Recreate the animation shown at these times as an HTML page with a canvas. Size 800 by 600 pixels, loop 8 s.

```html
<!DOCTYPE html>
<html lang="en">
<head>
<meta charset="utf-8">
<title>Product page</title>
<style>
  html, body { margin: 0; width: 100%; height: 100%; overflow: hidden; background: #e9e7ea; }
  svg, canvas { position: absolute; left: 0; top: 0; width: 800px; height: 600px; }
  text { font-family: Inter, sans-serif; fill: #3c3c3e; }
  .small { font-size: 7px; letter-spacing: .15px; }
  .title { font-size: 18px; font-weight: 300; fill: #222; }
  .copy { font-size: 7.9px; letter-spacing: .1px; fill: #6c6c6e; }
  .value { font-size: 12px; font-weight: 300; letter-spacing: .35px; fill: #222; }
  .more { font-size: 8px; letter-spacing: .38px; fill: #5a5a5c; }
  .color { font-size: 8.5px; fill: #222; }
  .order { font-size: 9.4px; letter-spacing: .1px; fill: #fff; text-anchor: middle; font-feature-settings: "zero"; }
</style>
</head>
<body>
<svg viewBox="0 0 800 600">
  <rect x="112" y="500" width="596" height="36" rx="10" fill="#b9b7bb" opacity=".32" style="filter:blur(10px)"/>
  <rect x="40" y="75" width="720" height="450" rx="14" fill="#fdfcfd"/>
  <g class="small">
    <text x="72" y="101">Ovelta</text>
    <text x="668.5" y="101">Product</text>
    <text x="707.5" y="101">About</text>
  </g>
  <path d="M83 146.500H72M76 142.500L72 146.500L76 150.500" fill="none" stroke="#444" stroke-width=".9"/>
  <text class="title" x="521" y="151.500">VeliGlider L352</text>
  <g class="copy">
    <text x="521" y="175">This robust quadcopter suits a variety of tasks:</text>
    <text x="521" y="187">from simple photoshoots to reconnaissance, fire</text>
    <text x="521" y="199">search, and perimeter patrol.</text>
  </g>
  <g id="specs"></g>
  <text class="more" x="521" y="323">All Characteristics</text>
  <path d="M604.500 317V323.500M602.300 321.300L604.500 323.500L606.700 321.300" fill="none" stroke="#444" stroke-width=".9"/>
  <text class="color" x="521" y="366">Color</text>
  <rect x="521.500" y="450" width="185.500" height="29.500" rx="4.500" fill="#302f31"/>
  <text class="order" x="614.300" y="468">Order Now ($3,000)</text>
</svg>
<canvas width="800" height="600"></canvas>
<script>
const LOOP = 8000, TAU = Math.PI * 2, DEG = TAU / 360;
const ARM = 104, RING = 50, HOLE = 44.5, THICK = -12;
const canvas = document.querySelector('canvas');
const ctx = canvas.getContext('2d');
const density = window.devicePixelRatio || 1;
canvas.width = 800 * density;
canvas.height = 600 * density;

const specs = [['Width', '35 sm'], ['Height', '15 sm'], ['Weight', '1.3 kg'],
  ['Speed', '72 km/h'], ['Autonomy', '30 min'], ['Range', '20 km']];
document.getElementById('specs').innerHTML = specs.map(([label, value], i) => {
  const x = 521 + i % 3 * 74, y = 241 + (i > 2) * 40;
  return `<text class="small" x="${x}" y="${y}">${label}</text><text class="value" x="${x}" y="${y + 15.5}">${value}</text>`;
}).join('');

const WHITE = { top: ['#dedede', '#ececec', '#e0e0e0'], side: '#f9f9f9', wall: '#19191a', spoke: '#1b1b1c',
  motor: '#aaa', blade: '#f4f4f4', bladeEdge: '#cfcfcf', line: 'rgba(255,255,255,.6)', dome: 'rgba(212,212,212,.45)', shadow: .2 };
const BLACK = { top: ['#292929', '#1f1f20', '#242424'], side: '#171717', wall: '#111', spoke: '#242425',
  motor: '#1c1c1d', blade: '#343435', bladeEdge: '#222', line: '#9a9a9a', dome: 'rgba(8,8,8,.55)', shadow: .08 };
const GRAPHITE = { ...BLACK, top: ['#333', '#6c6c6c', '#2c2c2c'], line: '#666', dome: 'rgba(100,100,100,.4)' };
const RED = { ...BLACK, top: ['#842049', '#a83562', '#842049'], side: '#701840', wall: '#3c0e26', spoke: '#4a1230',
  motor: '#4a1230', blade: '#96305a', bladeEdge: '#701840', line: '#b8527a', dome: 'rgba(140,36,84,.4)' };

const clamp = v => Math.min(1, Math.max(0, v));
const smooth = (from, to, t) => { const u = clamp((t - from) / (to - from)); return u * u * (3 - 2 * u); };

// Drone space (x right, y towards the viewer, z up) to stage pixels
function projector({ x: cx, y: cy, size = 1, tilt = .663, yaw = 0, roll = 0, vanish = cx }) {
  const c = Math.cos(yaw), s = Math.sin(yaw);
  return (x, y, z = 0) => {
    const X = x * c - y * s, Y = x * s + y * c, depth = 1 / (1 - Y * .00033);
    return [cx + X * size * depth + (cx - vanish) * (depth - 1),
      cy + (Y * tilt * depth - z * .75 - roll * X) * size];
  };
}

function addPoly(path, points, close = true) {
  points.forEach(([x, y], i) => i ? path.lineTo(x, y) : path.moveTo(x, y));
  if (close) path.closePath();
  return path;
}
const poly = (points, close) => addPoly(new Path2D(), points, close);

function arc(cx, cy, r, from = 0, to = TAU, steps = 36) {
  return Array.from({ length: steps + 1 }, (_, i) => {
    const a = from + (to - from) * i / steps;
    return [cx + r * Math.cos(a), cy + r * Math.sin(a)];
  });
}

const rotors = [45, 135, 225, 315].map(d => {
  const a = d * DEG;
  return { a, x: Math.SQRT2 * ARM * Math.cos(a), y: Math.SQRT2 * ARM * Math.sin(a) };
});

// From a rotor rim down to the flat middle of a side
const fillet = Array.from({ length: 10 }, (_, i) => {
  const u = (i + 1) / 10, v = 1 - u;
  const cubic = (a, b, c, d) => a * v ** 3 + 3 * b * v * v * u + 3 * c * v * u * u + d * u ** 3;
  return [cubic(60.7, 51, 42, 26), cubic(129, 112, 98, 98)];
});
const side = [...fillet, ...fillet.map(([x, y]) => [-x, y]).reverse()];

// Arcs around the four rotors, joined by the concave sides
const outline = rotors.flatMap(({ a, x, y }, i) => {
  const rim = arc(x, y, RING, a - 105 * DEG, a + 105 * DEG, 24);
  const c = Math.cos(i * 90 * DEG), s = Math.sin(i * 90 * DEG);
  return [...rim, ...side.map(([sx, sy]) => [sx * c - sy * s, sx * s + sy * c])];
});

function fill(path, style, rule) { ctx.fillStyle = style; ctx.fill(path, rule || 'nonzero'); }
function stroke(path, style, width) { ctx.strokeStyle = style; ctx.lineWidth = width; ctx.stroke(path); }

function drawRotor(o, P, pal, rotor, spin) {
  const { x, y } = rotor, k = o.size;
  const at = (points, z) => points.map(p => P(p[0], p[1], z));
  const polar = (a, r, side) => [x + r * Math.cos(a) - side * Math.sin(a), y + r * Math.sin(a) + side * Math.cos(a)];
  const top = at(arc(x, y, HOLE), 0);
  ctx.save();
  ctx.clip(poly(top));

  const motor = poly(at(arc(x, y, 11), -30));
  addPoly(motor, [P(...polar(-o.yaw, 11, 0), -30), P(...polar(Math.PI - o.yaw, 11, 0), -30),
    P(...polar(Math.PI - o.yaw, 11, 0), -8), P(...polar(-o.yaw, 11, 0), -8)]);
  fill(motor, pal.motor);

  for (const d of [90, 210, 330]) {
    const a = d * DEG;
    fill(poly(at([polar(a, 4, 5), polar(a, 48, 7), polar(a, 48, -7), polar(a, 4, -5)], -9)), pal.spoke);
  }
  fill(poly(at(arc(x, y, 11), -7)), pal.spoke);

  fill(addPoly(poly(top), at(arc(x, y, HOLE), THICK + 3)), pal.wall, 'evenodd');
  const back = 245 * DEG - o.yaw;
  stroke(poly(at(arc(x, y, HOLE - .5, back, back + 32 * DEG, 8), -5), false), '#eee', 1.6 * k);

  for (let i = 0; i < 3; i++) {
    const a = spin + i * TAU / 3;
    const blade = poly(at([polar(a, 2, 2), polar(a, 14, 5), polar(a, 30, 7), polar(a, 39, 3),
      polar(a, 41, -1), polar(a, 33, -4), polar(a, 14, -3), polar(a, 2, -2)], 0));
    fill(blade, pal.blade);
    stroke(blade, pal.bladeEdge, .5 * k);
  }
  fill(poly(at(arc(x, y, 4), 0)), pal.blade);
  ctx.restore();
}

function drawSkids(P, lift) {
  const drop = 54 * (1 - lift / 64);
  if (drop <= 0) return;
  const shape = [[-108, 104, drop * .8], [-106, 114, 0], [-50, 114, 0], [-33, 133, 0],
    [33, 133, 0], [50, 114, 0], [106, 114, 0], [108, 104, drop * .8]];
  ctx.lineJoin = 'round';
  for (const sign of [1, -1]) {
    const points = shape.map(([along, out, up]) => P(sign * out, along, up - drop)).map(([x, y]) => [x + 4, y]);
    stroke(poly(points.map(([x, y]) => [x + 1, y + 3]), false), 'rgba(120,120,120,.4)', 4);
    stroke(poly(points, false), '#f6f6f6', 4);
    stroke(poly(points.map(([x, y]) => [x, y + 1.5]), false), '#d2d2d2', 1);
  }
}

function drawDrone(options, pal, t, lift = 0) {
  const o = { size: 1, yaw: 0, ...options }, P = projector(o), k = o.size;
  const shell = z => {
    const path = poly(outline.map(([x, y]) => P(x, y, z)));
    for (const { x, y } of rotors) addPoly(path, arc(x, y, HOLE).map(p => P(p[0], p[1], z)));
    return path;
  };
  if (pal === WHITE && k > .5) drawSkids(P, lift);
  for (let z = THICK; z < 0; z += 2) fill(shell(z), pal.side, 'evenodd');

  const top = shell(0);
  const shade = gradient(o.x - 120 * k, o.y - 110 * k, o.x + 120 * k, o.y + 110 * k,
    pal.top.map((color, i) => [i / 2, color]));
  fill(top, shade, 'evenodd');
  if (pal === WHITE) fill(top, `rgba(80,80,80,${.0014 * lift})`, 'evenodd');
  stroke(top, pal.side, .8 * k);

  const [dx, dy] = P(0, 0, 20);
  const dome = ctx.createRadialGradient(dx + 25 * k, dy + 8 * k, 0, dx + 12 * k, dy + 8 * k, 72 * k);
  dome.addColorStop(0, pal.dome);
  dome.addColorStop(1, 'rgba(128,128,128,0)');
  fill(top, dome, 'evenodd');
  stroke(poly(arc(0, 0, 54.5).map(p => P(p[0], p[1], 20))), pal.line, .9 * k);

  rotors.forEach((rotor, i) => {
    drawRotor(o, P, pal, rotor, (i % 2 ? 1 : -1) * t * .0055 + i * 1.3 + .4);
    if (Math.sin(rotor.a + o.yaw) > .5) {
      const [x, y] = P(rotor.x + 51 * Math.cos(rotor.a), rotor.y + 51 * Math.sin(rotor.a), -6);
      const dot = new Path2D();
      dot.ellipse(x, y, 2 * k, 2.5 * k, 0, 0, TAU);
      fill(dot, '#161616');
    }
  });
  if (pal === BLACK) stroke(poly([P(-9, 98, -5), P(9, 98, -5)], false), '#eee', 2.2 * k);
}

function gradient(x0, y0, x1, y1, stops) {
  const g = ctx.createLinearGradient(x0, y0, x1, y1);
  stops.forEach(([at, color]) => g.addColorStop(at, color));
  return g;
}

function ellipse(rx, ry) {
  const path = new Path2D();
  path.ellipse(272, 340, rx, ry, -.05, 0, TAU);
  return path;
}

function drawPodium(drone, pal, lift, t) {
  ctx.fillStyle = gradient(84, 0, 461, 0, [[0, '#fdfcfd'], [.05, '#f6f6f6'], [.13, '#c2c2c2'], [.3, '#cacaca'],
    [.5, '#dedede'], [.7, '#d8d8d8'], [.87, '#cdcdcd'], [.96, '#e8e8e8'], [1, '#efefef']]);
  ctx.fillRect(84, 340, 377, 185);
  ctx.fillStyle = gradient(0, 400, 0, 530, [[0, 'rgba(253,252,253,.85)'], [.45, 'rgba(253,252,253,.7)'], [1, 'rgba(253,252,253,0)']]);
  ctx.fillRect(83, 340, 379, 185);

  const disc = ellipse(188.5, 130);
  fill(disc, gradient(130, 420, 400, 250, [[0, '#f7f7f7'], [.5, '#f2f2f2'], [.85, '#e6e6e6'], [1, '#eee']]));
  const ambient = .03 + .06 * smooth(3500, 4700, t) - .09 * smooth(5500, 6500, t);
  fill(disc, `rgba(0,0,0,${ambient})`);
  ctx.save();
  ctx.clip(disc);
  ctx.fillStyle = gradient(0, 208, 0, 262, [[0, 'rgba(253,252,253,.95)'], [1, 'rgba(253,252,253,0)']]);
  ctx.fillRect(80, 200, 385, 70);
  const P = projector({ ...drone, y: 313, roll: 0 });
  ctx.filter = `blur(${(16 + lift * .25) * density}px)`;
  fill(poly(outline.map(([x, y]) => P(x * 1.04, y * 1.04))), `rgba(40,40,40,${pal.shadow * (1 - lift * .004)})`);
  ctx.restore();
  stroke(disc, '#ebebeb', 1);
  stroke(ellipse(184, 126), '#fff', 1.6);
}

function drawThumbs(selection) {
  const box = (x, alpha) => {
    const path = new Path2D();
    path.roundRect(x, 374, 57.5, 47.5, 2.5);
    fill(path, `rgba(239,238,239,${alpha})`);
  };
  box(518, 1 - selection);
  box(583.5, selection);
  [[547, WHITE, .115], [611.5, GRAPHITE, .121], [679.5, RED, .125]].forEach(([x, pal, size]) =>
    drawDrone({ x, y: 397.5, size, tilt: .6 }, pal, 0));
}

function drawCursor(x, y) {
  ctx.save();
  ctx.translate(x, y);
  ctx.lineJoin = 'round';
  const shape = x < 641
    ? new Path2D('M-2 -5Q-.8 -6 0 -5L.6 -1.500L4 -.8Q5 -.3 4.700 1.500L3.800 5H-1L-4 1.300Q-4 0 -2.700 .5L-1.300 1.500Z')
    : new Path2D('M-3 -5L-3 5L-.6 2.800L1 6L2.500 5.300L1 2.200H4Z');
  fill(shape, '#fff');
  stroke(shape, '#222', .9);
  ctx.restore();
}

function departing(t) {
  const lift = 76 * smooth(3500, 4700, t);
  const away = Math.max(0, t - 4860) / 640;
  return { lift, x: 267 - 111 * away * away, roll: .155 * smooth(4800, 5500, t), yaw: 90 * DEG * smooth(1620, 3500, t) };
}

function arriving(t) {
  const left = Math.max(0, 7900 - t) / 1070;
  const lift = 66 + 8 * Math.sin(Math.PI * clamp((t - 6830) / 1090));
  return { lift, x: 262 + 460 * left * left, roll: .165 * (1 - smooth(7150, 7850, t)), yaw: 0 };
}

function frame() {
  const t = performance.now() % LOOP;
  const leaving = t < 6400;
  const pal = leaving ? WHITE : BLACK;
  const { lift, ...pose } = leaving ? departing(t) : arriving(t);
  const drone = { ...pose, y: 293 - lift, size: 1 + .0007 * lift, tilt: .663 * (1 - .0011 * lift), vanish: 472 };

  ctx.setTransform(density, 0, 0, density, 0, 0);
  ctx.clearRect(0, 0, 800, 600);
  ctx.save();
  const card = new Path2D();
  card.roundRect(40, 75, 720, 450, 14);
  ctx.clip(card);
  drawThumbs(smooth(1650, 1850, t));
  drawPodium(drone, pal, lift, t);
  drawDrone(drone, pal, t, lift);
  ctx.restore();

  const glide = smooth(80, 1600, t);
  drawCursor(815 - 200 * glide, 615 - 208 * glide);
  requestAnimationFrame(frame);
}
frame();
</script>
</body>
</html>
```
____________________
Your task is to find each line in the entries that contains the string "page" and copy it.

Solution below:
Recreate the animation shown at these times as an HTML page with a canvas. Size 800 by 600 pixels, loop 8 s.
<title>Product page</title>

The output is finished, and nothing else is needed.